======== MATERIAL PROVIDED ========
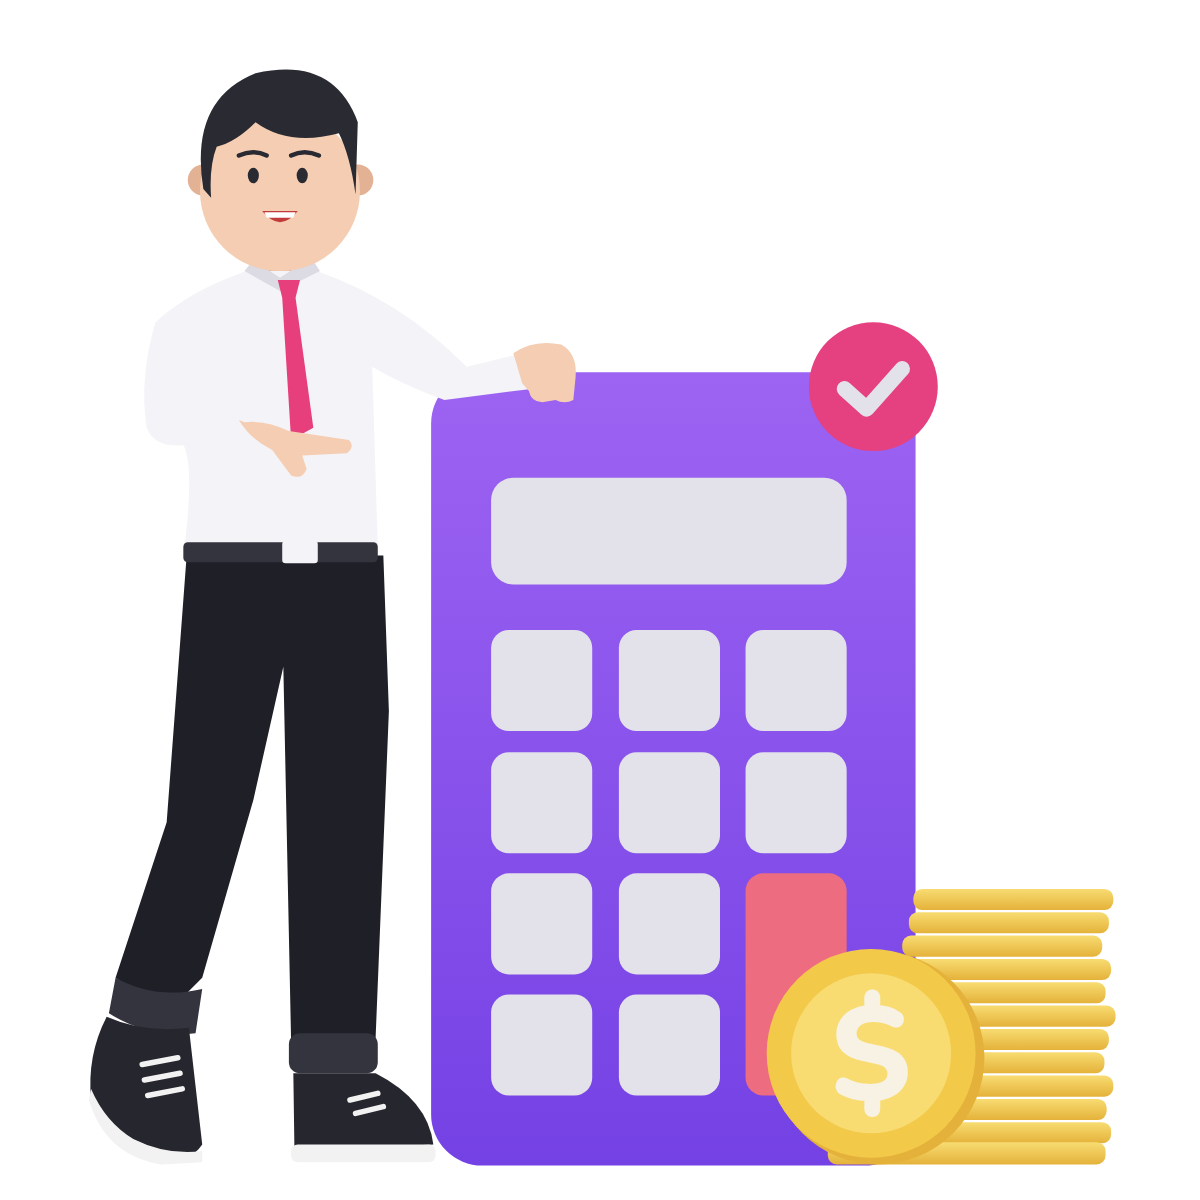
<!DOCTYPE html>
<html lang="en">
<head>
<meta charset="utf-8">
<title>Finance Calculator Illustration</title>
<link rel="stylesheet" href="https://fonts.googleapis.com/css2?family=Nunito:wght@800&display=swap">
<style>
  :root{
    --bg:#ffffff;
    --skin:#f4cdb2;
    --skin-shade:#e3b194;
    --hair:#2a2a32;
    --shirt:#f4f3f7;
    --shirt-shade:#dcdae3;
    --tie:#e63f7c;
    --pants:#1f1f28;
    --pants-light:#34343f;
    --shoe:#26262e;
    --sole:#f2f2f2;
    --calc-top:#9d63f2;
    --calc-bottom:#7441e4;
    --key:#e3e1ea;
    --key-shade:#c9c5d6;
    --key-red:#ee6c80;
    --badge:#e5407f;
    --coin:#f3c94a;
    --coin-light:#f8dc72;
    --coin-edge:#e4b23a;
    --coin-symbol:#f7f2e4;
  }
  html,body{margin:0;padding:0;overflow:hidden;background:var(--bg);}
  .canvas{width:1200px;height:1200px;display:block;}
  .coin-symbol{font-family:'Nunito',sans-serif;font-weight:800;font-size:120px;fill:var(--coin-symbol);}
</style>
</head>
<body>
<svg class="canvas" viewBox="0 0 1080 1080" xmlns="http://www.w3.org/2000/svg">
  <defs>
    <linearGradient id="calcBody" x1="0" y1="0" x2="0" y2="1">
      <stop offset="0" stop-color="var(--calc-top)"/>
      <stop offset="1" stop-color="var(--calc-bottom)"/>
    </linearGradient>
    <linearGradient id="coinBand" x1="0" y1="0" x2="0" y2="1">
      <stop offset="0" stop-color="var(--coin-light)"/>
      <stop offset="1" stop-color="var(--coin-edge)"/>
    </linearGradient>
    <rect id="calcKey" width="91" height="91" rx="16" fill="var(--key)"/>
    <rect id="coinLayer" width="180" height="19" rx="8" fill="url(#coinBand)"/>
  </defs>

  <g id="calculator">
    <rect x="388" y="335" width="436" height="714" rx="46" fill="url(#calcBody)"/>
    <rect x="442" y="430" width="320" height="96" rx="20" fill="var(--key)"/>
    <g id="keypad">
      <use href="#calcKey" x="442" y="567"/><use href="#calcKey" x="557" y="567"/><use href="#calcKey" x="671" y="567"/>
      <use href="#calcKey" x="442" y="677"/><use href="#calcKey" x="557" y="677"/><use href="#calcKey" x="671" y="677"/>
      <use href="#calcKey" x="442" y="786"/><use href="#calcKey" x="557" y="786"/>
      <use href="#calcKey" x="442" y="895"/><use href="#calcKey" x="557" y="895"/>
      <rect x="671" y="786" width="91" height="200" rx="16" fill="var(--key-red)"/>
    </g>
    <g id="check-badge">
      <circle cx="786" cy="348" r="58" fill="var(--badge)"/>
      <path d="M760 350 L780 368 L812 332" fill="none" stroke="var(--key)" stroke-width="14" stroke-linecap="round" stroke-linejoin="round"/>
    </g>
  </g>

  <g id="coin-stack">
    <use href="#coinLayer" x="822" y="800"/>
    <use href="#coinLayer" x="818" y="821"/>
    <use href="#coinLayer" x="812" y="842"/>
    <use href="#coinLayer" x="820" y="863"/>
    <use href="#coinLayer" x="815" y="884"/>
    <use href="#coinLayer" x="824" y="905"/>
    <use href="#coinLayer" x="818" y="926"/>
    <use href="#coinLayer" x="814" y="947"/>
    <use href="#coinLayer" x="822" y="968"/>
    <use href="#coinLayer" x="816" y="989"/>
    <use href="#coinLayer" x="820" y="1010"/>
    <rect x="745" y="1028" width="250" height="20" rx="8" fill="url(#coinBand)"/>
  </g>

  <g id="dollar-coin">
    <circle cx="790" cy="952" r="96" fill="var(--coin-edge)"/>
    <circle cx="784" cy="948" r="94" fill="var(--coin)"/>
    <circle cx="784" cy="948" r="72" fill="var(--coin-light)"/>
    <text class="coin-symbol" x="784" y="990" text-anchor="middle">$</text>
  </g>

  <g id="businessman">
    <g id="legs">
      <path d="M168 500 L345 500 L350 640 L338 935 L262 938 L255 600 L228 720 L182 880 L150 912 L104 880 L150 740 Z" fill="var(--pants)"/>
      <path d="M104 880 Q140 900 182 890 L176 930 Q135 935 98 912 Z" fill="var(--pants-light)"/>
      <rect x="260" y="930" width="80" height="36" rx="10" fill="var(--pants-light)"/>
    </g>
    <g id="shoes">
      <path d="M96 915 Q130 930 170 925 L182 1030 Q170 1048 140 1046 Q95 1035 82 990 Q78 950 96 915 Z" fill="var(--shoe)"/>
      <path d="M80 990 Q95 1040 145 1048 L182 1046 L182 1036 Q150 1040 120 1025 Q95 1010 82 980 Z" fill="var(--sole)"/>
      <path d="M128 958 L160 952 M130 972 L162 966 M133 986 L164 980" stroke="var(--sole)" stroke-width="5" stroke-linecap="round"/>
      <path d="M264 966 L338 966 Q385 990 390 1030 L265 1036 Z" fill="var(--shoe)"/>
      <rect x="262" y="1030" width="130" height="16" rx="6" fill="var(--sole)"/>
      <path d="M315 990 L340 984 M320 1002 L345 996" stroke="var(--sole)" stroke-width="5" stroke-linecap="round"/>
    </g>
    <g id="torso">
      <rect x="236" y="225" width="34" height="30" fill="var(--skin-shade)"/>
      <path d="M222 244 L285 244 Q360 270 420 330 L470 318 L478 350 L400 360 Q360 345 335 330 L340 492 L166 492 Q175 420 165 400 L150 400 Q130 330 140 290 Q170 262 222 244 Z" fill="var(--shirt)"/>
      <path d="M220 244 L252 262 L288 244 L280 232 L252 250 L228 234 Z" fill="var(--shirt-shade)"/>
      <path d="M250 252 L270 252 L266 268 L282 385 L262 396 L254 268 Z" fill="var(--tie)"/>
    </g>
    <g id="pointing-arm">
      <path d="M140 290 Q125 340 132 385 Q140 405 170 400 L225 385 L220 362 L175 370 Q168 330 175 300 Z" fill="var(--shirt)"/>
      <path d="M215 378 Q225 395 245 405 L262 428 Q272 432 276 422 L272 410 L312 408 Q320 402 314 396 L260 388 Q240 378 220 380 Z" fill="var(--skin)"/>
    </g>
    <g id="resting-hand">
      <path d="M462 318 Q480 305 505 310 Q520 318 518 340 L516 360 Q508 364 500 360 L488 362 Q478 362 476 352 L470 345 Z" fill="var(--skin)"/>
    </g>
    <rect id="belt" x="165" y="488" width="175" height="18" rx="4" fill="var(--pants-light)"/>
    <rect x="254" y="487" width="32" height="20" rx="3" fill="var(--shirt)"/>
    <g id="head">
      <circle cx="183" cy="162" r="14" fill="var(--skin-shade)"/>
      <circle cx="322" cy="162" r="14" fill="var(--skin-shade)"/>
      <ellipse cx="252" cy="172" rx="72" ry="72" fill="var(--skin)"/>
      <path d="M183 170 Q170 90 230 66 Q300 50 322 110 L320 175 Q315 140 305 120 Q260 132 230 110 Q212 128 195 132 Q188 150 190 178 Z" fill="var(--hair)"/>
      <path d="M215 140 Q228 134 240 140 M262 140 Q274 134 287 140" stroke="var(--hair)" stroke-width="4" fill="none" stroke-linecap="round"/>
      <ellipse cx="228" cy="158" rx="5" ry="7" fill="var(--hair)"/>
      <ellipse cx="272" cy="158" rx="5" ry="7" fill="var(--hair)"/>
      <path d="M236 190 Q252 210 268 190 Z" fill="#c23a3a"/>
      <path d="M238 191 L266 191 L264 196 L240 196 Z" fill="#ffffff"/>
    </g>
  </g>
</svg>
</body>
</html>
========
_PROBLEM STATEMENT_.
Note how many lines of the material hold the word "skin", then state that number alone.

_YOUR SOLUTION_.
8